US Spending Billions to 'Dig Ourselves a Bigger Climate Hole'
New report highlights continued fossil fuel subsidies that foster further climate crisis at taxpayers' expense
Levels of carbon dioxide in the atmosphere have reached levels not seen before in human history, and climate scientists have warned that the world is on track to exceed the warming threshold of 2 degrees Celsuis.
But despite his statement that "we have a moral obligation" to act on climate change, President Barack Obama has embraced an "All of the Above" energy strategy that still clings to and in fact incentivizes fossil fuels.
A new report (pdf) from research and advocacy organization Oil Change International reveals that the United States is pouring $21.6 billion into subsidies for fossil fuel exploration and production each year.
"While scientists implore world leaders to leave fossil fuels in the ground to avoid a climate catastrophe, our analysis has found that billions upon billions of U.S. taxpayer dollars are going to digging ourselves a bigger climate hole every year," stated David Turnbull, Campaigns Director of Oil Change International. "Rather than putting down the shovel, our government is using even more taxpayer dollars to buy a backhoe."
The report states that since Obama took office in 2009, these subsides have increased 45 percent.
Obama has, however, included in all his budget proposals provisions to remove some of the federal fossil fuel subsidies.
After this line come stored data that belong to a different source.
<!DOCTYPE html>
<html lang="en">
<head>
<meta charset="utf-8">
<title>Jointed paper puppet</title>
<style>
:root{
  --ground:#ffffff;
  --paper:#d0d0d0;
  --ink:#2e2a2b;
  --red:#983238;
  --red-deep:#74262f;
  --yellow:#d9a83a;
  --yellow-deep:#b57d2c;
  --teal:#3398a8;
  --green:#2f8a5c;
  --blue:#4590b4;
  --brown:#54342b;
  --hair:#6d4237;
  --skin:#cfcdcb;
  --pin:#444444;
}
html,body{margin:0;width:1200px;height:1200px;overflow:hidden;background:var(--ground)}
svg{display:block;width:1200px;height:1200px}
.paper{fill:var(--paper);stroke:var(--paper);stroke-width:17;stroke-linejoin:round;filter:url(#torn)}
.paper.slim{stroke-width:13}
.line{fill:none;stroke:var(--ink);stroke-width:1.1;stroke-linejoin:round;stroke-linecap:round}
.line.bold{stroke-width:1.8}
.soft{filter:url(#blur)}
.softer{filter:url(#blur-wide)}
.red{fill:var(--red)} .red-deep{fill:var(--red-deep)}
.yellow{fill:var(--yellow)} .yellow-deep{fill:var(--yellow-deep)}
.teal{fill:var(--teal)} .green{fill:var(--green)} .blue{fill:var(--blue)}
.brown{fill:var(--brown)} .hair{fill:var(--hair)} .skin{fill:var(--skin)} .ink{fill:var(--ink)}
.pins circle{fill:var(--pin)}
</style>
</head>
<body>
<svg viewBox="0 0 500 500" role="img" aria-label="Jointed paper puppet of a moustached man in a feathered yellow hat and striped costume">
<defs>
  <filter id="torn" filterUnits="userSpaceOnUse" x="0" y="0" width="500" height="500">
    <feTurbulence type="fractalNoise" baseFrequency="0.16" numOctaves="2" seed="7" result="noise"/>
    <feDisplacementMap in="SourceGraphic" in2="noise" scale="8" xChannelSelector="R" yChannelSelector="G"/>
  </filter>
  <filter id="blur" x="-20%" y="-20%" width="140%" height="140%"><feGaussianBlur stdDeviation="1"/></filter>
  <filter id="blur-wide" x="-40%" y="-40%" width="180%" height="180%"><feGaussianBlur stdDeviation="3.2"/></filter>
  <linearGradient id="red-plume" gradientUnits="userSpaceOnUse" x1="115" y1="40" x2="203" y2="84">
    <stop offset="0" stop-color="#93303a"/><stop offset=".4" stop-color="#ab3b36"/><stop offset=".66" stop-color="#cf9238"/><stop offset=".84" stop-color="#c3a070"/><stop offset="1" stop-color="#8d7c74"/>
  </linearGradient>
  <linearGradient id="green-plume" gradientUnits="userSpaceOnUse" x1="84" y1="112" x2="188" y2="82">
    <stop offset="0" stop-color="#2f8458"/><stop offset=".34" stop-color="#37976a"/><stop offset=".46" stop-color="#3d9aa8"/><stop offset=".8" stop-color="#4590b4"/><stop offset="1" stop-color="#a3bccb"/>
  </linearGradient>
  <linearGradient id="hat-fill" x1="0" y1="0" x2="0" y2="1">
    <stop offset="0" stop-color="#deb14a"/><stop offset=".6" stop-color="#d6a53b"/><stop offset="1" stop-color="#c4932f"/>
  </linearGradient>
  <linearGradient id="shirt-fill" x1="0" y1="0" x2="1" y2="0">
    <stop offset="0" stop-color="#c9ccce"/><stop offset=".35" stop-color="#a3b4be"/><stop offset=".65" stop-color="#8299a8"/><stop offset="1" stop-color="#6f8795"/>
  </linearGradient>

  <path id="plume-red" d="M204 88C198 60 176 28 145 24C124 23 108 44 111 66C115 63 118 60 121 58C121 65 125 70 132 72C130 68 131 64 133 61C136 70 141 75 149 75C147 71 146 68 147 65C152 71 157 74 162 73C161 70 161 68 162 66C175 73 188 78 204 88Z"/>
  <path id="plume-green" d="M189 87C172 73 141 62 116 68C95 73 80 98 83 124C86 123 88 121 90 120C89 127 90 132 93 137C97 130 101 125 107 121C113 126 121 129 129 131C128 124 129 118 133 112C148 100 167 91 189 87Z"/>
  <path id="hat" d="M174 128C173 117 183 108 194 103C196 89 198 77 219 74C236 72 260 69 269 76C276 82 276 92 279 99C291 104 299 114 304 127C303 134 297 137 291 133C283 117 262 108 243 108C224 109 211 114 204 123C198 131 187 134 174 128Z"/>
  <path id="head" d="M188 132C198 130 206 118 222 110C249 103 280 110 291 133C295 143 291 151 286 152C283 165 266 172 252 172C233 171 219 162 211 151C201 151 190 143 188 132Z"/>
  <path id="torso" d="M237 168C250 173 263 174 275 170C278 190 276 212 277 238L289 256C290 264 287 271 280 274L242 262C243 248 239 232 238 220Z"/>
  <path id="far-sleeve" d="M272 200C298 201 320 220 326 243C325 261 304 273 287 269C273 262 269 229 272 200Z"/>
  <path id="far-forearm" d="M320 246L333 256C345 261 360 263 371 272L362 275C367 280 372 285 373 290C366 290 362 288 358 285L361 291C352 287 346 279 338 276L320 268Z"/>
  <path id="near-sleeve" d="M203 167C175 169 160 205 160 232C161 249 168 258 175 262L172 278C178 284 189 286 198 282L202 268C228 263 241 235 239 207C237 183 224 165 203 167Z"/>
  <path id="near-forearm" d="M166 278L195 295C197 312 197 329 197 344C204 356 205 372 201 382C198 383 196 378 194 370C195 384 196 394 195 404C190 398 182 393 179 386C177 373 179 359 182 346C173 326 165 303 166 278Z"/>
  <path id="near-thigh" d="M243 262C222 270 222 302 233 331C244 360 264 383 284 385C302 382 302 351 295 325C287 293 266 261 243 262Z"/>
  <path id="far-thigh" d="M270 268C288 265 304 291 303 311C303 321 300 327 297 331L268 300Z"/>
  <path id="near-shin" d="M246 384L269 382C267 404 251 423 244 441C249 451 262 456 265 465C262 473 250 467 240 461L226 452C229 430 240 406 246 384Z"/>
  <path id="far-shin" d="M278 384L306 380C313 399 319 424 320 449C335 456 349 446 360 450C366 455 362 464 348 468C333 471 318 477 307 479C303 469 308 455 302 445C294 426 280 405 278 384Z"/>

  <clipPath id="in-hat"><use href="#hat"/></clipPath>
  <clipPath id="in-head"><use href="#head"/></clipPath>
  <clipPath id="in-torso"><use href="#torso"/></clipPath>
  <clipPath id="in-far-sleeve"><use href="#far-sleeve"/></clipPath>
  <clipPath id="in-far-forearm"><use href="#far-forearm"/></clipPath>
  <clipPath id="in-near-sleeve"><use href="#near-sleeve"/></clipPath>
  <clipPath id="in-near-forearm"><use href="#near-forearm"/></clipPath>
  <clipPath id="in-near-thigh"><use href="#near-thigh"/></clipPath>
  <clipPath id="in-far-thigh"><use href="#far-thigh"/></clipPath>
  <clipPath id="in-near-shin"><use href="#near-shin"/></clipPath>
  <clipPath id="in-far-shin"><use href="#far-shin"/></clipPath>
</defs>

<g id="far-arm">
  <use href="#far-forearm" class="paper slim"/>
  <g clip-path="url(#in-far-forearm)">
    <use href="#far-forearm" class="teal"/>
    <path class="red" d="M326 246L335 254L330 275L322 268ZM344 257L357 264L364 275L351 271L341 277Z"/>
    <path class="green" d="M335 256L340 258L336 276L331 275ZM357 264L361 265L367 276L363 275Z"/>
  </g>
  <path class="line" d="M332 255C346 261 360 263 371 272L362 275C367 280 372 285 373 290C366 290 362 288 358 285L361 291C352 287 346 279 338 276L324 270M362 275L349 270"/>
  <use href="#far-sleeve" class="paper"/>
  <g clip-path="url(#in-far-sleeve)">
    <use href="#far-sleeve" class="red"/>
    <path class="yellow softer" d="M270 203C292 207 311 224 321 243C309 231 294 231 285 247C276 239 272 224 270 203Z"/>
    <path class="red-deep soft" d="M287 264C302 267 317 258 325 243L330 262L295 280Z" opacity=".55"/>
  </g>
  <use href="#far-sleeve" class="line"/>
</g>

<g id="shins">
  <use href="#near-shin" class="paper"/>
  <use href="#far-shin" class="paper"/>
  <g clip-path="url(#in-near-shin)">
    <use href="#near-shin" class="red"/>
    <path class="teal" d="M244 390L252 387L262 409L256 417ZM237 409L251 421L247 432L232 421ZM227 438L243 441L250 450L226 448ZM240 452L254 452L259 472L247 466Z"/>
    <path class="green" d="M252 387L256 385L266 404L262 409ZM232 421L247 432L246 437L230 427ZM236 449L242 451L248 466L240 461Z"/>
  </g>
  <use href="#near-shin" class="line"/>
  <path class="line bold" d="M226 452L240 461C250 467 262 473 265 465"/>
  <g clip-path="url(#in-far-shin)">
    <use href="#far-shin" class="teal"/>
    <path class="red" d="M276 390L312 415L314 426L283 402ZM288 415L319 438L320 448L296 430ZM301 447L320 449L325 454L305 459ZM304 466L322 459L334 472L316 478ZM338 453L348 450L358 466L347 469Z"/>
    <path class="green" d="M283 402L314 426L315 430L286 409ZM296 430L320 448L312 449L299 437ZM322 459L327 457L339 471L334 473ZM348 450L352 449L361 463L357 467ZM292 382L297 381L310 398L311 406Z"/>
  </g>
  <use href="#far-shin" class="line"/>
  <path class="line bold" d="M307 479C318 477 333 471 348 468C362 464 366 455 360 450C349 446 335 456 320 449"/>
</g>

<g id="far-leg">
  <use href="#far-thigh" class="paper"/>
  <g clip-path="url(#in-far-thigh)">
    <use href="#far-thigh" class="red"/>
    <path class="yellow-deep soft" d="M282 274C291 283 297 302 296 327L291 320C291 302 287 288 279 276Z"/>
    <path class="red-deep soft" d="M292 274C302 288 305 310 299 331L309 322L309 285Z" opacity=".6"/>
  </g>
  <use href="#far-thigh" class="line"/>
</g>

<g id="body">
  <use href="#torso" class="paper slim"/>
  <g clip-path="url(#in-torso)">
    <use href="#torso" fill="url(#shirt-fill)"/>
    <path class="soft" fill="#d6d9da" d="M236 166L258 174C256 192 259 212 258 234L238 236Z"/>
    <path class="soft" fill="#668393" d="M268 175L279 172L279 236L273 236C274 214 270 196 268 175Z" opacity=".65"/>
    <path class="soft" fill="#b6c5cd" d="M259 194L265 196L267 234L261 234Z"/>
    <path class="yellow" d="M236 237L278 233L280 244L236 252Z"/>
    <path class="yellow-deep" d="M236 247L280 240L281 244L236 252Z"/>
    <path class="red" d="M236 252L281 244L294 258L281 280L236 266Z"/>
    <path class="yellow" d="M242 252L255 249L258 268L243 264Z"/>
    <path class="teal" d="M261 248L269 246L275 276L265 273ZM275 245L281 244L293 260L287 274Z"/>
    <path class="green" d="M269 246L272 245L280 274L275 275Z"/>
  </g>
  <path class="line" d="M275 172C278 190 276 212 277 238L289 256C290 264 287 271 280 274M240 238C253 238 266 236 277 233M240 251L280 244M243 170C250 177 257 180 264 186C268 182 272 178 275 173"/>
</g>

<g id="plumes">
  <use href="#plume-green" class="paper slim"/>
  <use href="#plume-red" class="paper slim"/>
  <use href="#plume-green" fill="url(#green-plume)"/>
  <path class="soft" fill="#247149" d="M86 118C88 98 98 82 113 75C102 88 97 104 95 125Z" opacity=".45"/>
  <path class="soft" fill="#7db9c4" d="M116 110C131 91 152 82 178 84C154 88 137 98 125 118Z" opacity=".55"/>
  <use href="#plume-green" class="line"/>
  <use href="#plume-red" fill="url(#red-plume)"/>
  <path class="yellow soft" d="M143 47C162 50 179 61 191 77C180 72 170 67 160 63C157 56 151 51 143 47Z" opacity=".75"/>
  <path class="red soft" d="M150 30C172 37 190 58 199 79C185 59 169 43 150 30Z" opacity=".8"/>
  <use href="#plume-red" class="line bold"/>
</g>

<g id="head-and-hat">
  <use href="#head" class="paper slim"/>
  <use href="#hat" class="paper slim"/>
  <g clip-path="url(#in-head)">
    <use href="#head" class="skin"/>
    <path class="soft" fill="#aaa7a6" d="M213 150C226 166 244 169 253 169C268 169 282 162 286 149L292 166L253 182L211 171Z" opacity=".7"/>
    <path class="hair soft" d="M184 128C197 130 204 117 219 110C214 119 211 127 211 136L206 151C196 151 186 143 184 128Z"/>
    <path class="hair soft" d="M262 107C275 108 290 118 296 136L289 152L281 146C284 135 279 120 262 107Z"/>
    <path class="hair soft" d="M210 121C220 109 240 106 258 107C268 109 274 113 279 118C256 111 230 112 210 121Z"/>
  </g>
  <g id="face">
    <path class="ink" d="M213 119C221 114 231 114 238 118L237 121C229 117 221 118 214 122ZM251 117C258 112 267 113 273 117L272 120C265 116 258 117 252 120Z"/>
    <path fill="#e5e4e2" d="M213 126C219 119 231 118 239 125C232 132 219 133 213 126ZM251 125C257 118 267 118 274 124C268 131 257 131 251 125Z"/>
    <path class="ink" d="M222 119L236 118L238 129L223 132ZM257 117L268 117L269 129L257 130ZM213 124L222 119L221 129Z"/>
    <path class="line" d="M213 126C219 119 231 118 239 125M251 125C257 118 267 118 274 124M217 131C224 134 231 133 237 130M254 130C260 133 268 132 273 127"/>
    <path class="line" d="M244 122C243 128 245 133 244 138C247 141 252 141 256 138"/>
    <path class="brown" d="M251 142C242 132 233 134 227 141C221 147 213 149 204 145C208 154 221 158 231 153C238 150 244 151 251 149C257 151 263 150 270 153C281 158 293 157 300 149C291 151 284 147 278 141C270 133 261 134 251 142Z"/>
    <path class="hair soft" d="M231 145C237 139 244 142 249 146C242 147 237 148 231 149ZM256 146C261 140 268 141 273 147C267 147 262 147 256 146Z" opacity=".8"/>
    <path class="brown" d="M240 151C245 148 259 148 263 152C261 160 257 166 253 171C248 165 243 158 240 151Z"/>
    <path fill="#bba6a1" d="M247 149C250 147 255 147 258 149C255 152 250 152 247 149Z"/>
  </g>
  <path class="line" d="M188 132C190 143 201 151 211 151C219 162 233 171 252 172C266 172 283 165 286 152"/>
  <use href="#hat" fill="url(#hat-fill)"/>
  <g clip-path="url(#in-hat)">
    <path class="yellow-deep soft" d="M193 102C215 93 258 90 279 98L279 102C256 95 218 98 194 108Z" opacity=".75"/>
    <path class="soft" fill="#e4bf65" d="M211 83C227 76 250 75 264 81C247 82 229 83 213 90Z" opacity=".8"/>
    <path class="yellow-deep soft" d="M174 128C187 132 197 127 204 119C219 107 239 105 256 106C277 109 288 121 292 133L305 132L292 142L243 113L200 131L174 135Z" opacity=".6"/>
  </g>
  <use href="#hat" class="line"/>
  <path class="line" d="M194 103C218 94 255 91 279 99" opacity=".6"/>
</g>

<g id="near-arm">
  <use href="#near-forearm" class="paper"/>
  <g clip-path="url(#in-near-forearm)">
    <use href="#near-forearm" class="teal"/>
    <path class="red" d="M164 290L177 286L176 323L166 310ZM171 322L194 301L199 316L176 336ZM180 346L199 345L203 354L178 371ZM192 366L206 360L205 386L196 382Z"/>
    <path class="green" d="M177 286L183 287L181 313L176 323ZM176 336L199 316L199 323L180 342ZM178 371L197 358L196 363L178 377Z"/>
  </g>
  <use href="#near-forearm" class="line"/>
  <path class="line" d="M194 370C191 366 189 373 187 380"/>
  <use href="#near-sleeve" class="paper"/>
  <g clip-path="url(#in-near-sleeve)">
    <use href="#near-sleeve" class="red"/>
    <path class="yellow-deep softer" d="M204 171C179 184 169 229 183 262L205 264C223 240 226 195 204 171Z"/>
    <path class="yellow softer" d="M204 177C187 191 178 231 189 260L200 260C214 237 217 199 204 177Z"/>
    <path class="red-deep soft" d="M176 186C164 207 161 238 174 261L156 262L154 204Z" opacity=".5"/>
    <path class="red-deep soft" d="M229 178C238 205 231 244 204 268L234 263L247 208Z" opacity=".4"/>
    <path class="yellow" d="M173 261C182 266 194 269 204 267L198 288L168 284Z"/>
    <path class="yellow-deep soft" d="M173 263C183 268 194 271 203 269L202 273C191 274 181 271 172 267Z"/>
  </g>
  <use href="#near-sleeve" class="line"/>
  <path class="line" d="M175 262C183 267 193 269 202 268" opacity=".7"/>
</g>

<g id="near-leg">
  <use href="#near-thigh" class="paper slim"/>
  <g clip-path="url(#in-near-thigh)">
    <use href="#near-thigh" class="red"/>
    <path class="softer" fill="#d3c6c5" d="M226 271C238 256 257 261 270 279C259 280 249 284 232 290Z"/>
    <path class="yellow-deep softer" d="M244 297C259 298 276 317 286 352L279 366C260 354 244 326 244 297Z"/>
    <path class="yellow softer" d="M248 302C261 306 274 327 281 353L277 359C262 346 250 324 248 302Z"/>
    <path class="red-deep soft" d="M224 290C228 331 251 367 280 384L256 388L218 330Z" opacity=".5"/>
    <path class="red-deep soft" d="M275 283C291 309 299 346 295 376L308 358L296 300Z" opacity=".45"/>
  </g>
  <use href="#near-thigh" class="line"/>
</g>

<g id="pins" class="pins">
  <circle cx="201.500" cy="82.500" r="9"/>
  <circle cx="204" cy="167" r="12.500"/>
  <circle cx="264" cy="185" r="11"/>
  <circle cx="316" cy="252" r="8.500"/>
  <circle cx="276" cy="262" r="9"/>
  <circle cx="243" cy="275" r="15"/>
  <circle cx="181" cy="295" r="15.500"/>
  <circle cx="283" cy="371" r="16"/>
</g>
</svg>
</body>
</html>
The report states that those left out "$12.4 billion in annual federal subsidies that directly and indirectly benefit the fossil fuel industry." Yet even those meager efforts have failed to pass Congress—perhaps an unsurprising outcome in the face of the hundreds of millions of dollars the fossil fuel industry has spent on lobbying efforts and campaign finance contributions.
From the report:
[F]or every $1 that fossil fuel companies spent on lobbying and campaign finance contributions to Congress, it got over $100 back in subsidies – that’s a more than 10,000 percent return on investment.
Among the "worst of the worst" subsidies the report states are "two major U.S. subsidies aimed directly at encouraging exploration [that] totaled $136 million in 2013 alone." These were tax deduction allowances so that coal companies could deduct their exploration costs and oil and gas companies could deduct seismic survey and exploratory drilling costs from income tax payments.
Other fossil fuel enabling polices the report notes include allowing companies to deduct costs of oil spill clean-up from tax payments as a "standard business expense"—a practice that added up to $679 million in 2013, and allowing tar sands producers to be exempt from the Oil Spill Liability Trust Fund, which allows them to avoid the 8 cents per barrel tax into the Fund. This added up to 44 million, the report found.
Adding another $10.5 to $500 billion each year is the military spending in order for the U.S. to "defend overseas oil interests." Additionally, the report finds that U.S. taxpayers are stuck with the fossil fuel industry's bill for environmental and public health costs like air and land pollution, which adds up to as much as $302 billion per year.
"The science is clear that at least two-thirds of proven fossil fuel reserves need to stay in the ground to avoid catastrophic climate impacts," stated report author Shakuntala Makhijani. "It is time for the U.S. government to show leadership and immediately end the massive subsidies that encourage their production."